Testing times for G.fast
Reverse powering is a rather contentious issue. It is one of three distinct ways to power G.fast connections. Whilst it does indeed appear sound business sense for the operator, there are legal and moral issues. For example, which premise is supplying the power for the node? And does that mean other premises are getting service off the back of someone else’s power? Why should a customer add to their electricity bill to power equipment owned by the operator and used by their neighbours? Also, what happens if there is a power outage at the premises – how can an operator ensure emergency calls can still be made?

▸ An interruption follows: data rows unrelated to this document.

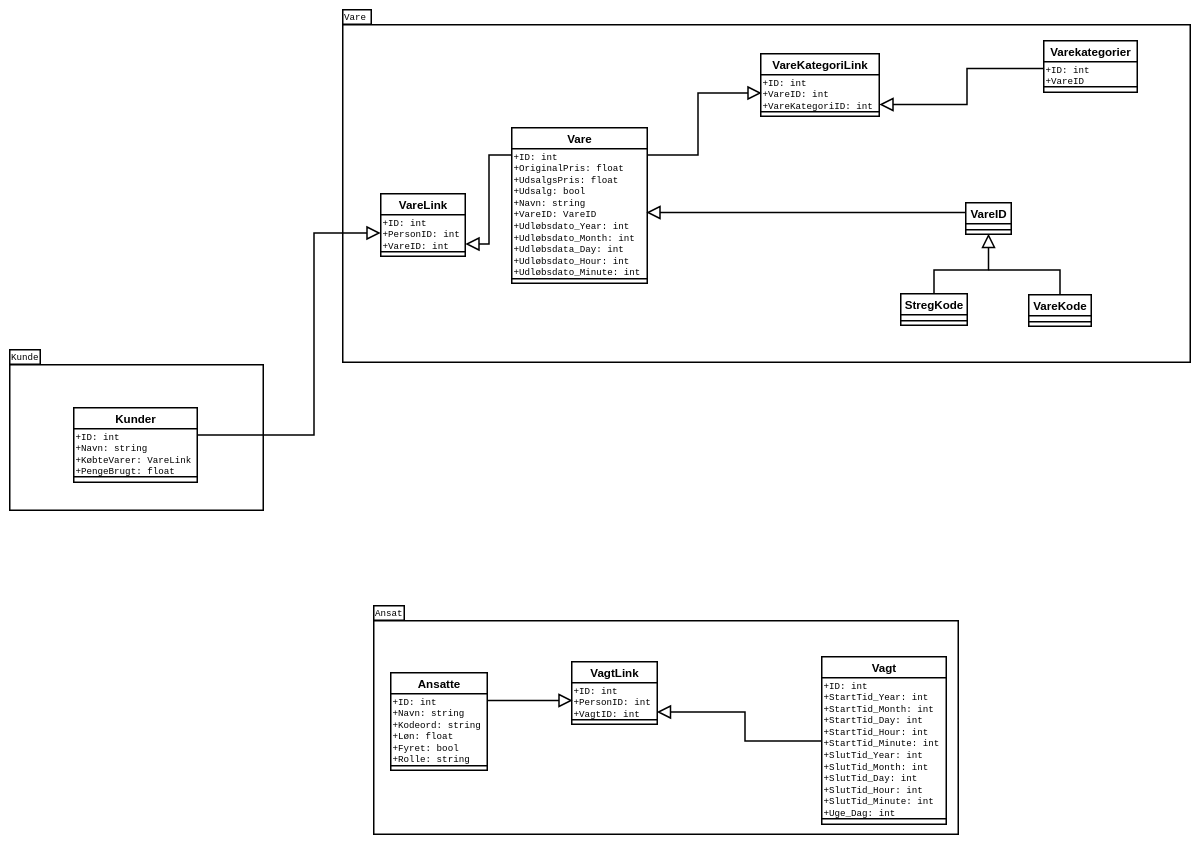
<!DOCTYPE html>
<html lang="da">
<head>
<meta charset="utf-8">
<title>Klassediagram</title>
<style>
:root { --ink: #000; --paper: #fff; --line: 1.5px; }
* { box-sizing: border-box; margin: 0; padding: 0; }
html, body { width: 1200px; height: 844px; overflow: hidden; background: var(--paper); }
.diagram { position: relative; width: 1200px; height: 844px; overflow: hidden; color: var(--ink); font: 9.2px/11.6px "Liberation Mono", monospace; }
.package, .class { position: absolute; left: var(--x); top: var(--y); width: var(--w); }
.package { display: flex; flex-direction: column; align-items: flex-start; height: var(--h); }
.package h2 { height: 16px; margin-bottom: -1px; padding: 3px 0 0 2px; font: inherit; box-shadow: inset 0 0 0 var(--line) var(--ink); width: var(--tab); white-space: nowrap; }
.package div { flex: 1; width: 100%; box-shadow: inset 0 0 0 var(--line) var(--ink); }
.class { display: flex; flex-direction: column; box-shadow: inset 0 0 0 var(--line) var(--ink); }
.class h3 { height: 20.5px; padding-top: 3px; font: bold 11.6px/18px "Liberation Sans", Arial, sans-serif; text-align: center; white-space: nowrap; }
.attributes { list-style: none; min-height: 6px; padding-left: 2.5px; box-shadow: inset 0 var(--line) 0 var(--ink); white-space: nowrap; }
.attributes:not(:empty) { padding-top: 4px; margin-bottom: -1.5px; }
.operations { height: 6.5px; box-shadow: inset 0 var(--line) 0 var(--ink); }
.connectors { position: absolute; inset: 0; fill: none; stroke: var(--ink); stroke-width: 1.5; }
</style>
</head>
<body>
<main class="diagram">
  <section class="package" style="--x:342px;--y:9px;--w:849px;--h:354px;--tab:30px"><h2>Vare</h2><div></div></section>
  <section class="package" style="--x:9px;--y:349px;--w:255px;--h:162px;--tab:32px"><h2>Kunde</h2><div></div></section>
  <section class="package" style="--x:373px;--y:605px;--w:586px;--h:230px;--tab:32px"><h2>Ansat</h2><div></div></section>

  <svg class="connectors" width="1200" height="844" viewBox="0 0 1200 844" aria-hidden="true">
    <defs>
      <marker id="inherits" markerUnits="userSpaceOnUse" markerWidth="16" markerHeight="16" refX="1" refY="8" orient="auto">
        <polygon points="1,2 13,8 1,14" fill="#fff" stroke="#000" stroke-width="1.5"/>
      </marker>
    </defs>
    <g marker-end="url(#inherits)">
      <polyline marker-end="url(#inherits)" points="197,435 314,435 314,233 367,233"/>
      <polyline marker-end="url(#inherits)" points="512,155 489,155 489,244 479,244"/>
      <polyline marker-end="url(#inherits)" points="647,155 698,155 698,93 748,93"/>
      <polyline marker-end="url(#inherits)" points="1043,68.5 967,68.5 967,104.5 893,104.5"/>
      <polyline marker-end="url(#inherits)" points="965,212.5 660,212.5"/>
      <polyline points="1060,295 1060,270 988.5,270" marker-end="none"/>
      <polyline marker-end="url(#inherits)" points="934,294 934,270 988.5,270 988.5,247.5"/>
      <polyline marker-end="url(#inherits)" points="487,700.5 559,700.5"/>
      <polyline marker-end="url(#inherits)" points="822,741 745,741 745,712 670.5,712"/>
    </g>
  </svg>

  <article class="class" style="--x:380px;--y:193px;--w:86px">
    <h3>VareLink</h3>
    <ul class="attributes"><li>+ID: int</li><li>+PersonID: int</li><li>+VareID: int</li></ul>
    <div class="operations"></div>
  </article>
  <article class="class" style="--x:511px;--y:127px;--w:137px">
    <h3>Vare</h3>
    <ul class="attributes"><li>+ID: int</li><li>+OriginalPris: float</li><li>+UdsalgsPris: float</li><li>+Udsalg: bool</li><li>+Navn: string</li><li>+VareID: VareID</li><li>+Udløbsdato_Year: int</li><li>+Udløbsdato_Month: int</li><li>+Udløbsdata_Day: int</li><li>+Udløbsdato_Hour: int</li><li>+Udløbsdato_Minute: int</li></ul>
    <div class="operations"></div>
  </article>
  <article class="class" style="--x:760px;--y:53px;--w:120px">
    <h3>VareKategoriLink</h3>
    <ul class="attributes"><li>+ID: int</li><li>+VareID: int</li><li>+VareKategoriID: int</li></ul>
    <div class="operations"></div>
  </article>
  <article class="class" style="--x:1043px;--y:40px;--w:95px">
    <h3>Varekategorier</h3>
    <ul class="attributes"><li>+ID: int</li><li>+VareID</li></ul>
    <div class="operations"></div>
  </article>
  <article class="class" style="--x:965px;--y:202px;--w:47px">
    <h3>VareID</h3>
    <ul class="attributes"></ul>
    <div class="operations"></div>
  </article>
  <article class="class" style="--x:900px;--y:293px;--w:68px">
    <h3>StregKode</h3>
    <ul class="attributes"></ul>
    <div class="operations"></div>
  </article>
  <article class="class" style="--x:1028px;--y:294px;--w:64px">
    <h3>VareKode</h3>
    <ul class="attributes"></ul>
    <div class="operations"></div>
  </article>

  <article class="class" style="--x:73px;--y:407px;--w:125px">
    <h3>Kunder</h3>
    <ul class="attributes"><li>+ID: int</li><li>+Navn: string</li><li>+KøbteVarer: VareLink</li><li>+PengeBrugt: float</li></ul>
    <div class="operations"></div>
  </article>

  <article class="class" style="--x:390px;--y:672px;--w:98px">
    <h3>Ansatte</h3>
    <ul class="attributes"><li>+ID: int</li><li>+Navn: string</li><li>+Kodeord: string</li><li>+Løn: float</li><li>+Fyret: bool</li><li>+Rolle: string</li></ul>
    <div class="operations"></div>
  </article>
  <article class="class" style="--x:571px;--y:661px;--w:87px">
    <h3>VagtLink</h3>
    <ul class="attributes"><li>+ID: int</li><li>+PersonID: int</li><li>+VagtID: int</li></ul>
    <div class="operations"></div>
  </article>
  <article class="class" style="--x:821px;--y:656px;--w:126px">
    <h3>Vagt</h3>
    <ul class="attributes"><li>+ID: int</li><li>+StartTid_Year: int</li><li>+StartTid_Month: int</li><li>+StartTid_Day: int</li><li>+StartTid_Hour: int</li><li>+StartTid_Minute: int</li><li>+SlutTid_Year: int</li><li>+SlutTid_Month: int</li><li>+SlutTid_Day: int</li><li>+SlutTid_Hour: int</li><li>+SlutTid_Minute: int</li><li>+Uge_Dag: int</li></ul>
    <div class="operations"></div>
  </article>
</main>
</body>
</html>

And so on.
No wonder then that in the latest set of G.fast trials underway by BT in the UK, it has decided not to test this aspect for the time being, instead concentrating on the other two options: regular forward power from the exchange or direct power by directly connecting nodes to the national grid.
We should learn more about the workings of FTTdp in the Forum’s WT-318 release, currently a work in progress, which focuses on the management architecture and requirements.
In June the Broadband Forum hosted the industry’s first G.fast equipment plugfest, as part of its ongoing program to prepare for widespread G.fast certification. A total of 14 companies participated in the event at the University of New Hampshire’s InterOperability Laboratory, and a series of similar gatherings has followed.
“By testing and validating G.fast interoperability across vendors and chip sets, service providers gain the peace of mind that they will have a more mature ecosystem right out of the gate, leading to faster time-to-market and a better subscriber experience,” said Michel Langlois, SVP of systems products at Calix.
The ITU-T’s G.9701 (G.fast) specification was approved in December 2014 and is designed to provide broadband connection speeds at up to 1Gbit/s over a single twisted pair cable in an existing copper infrastructure.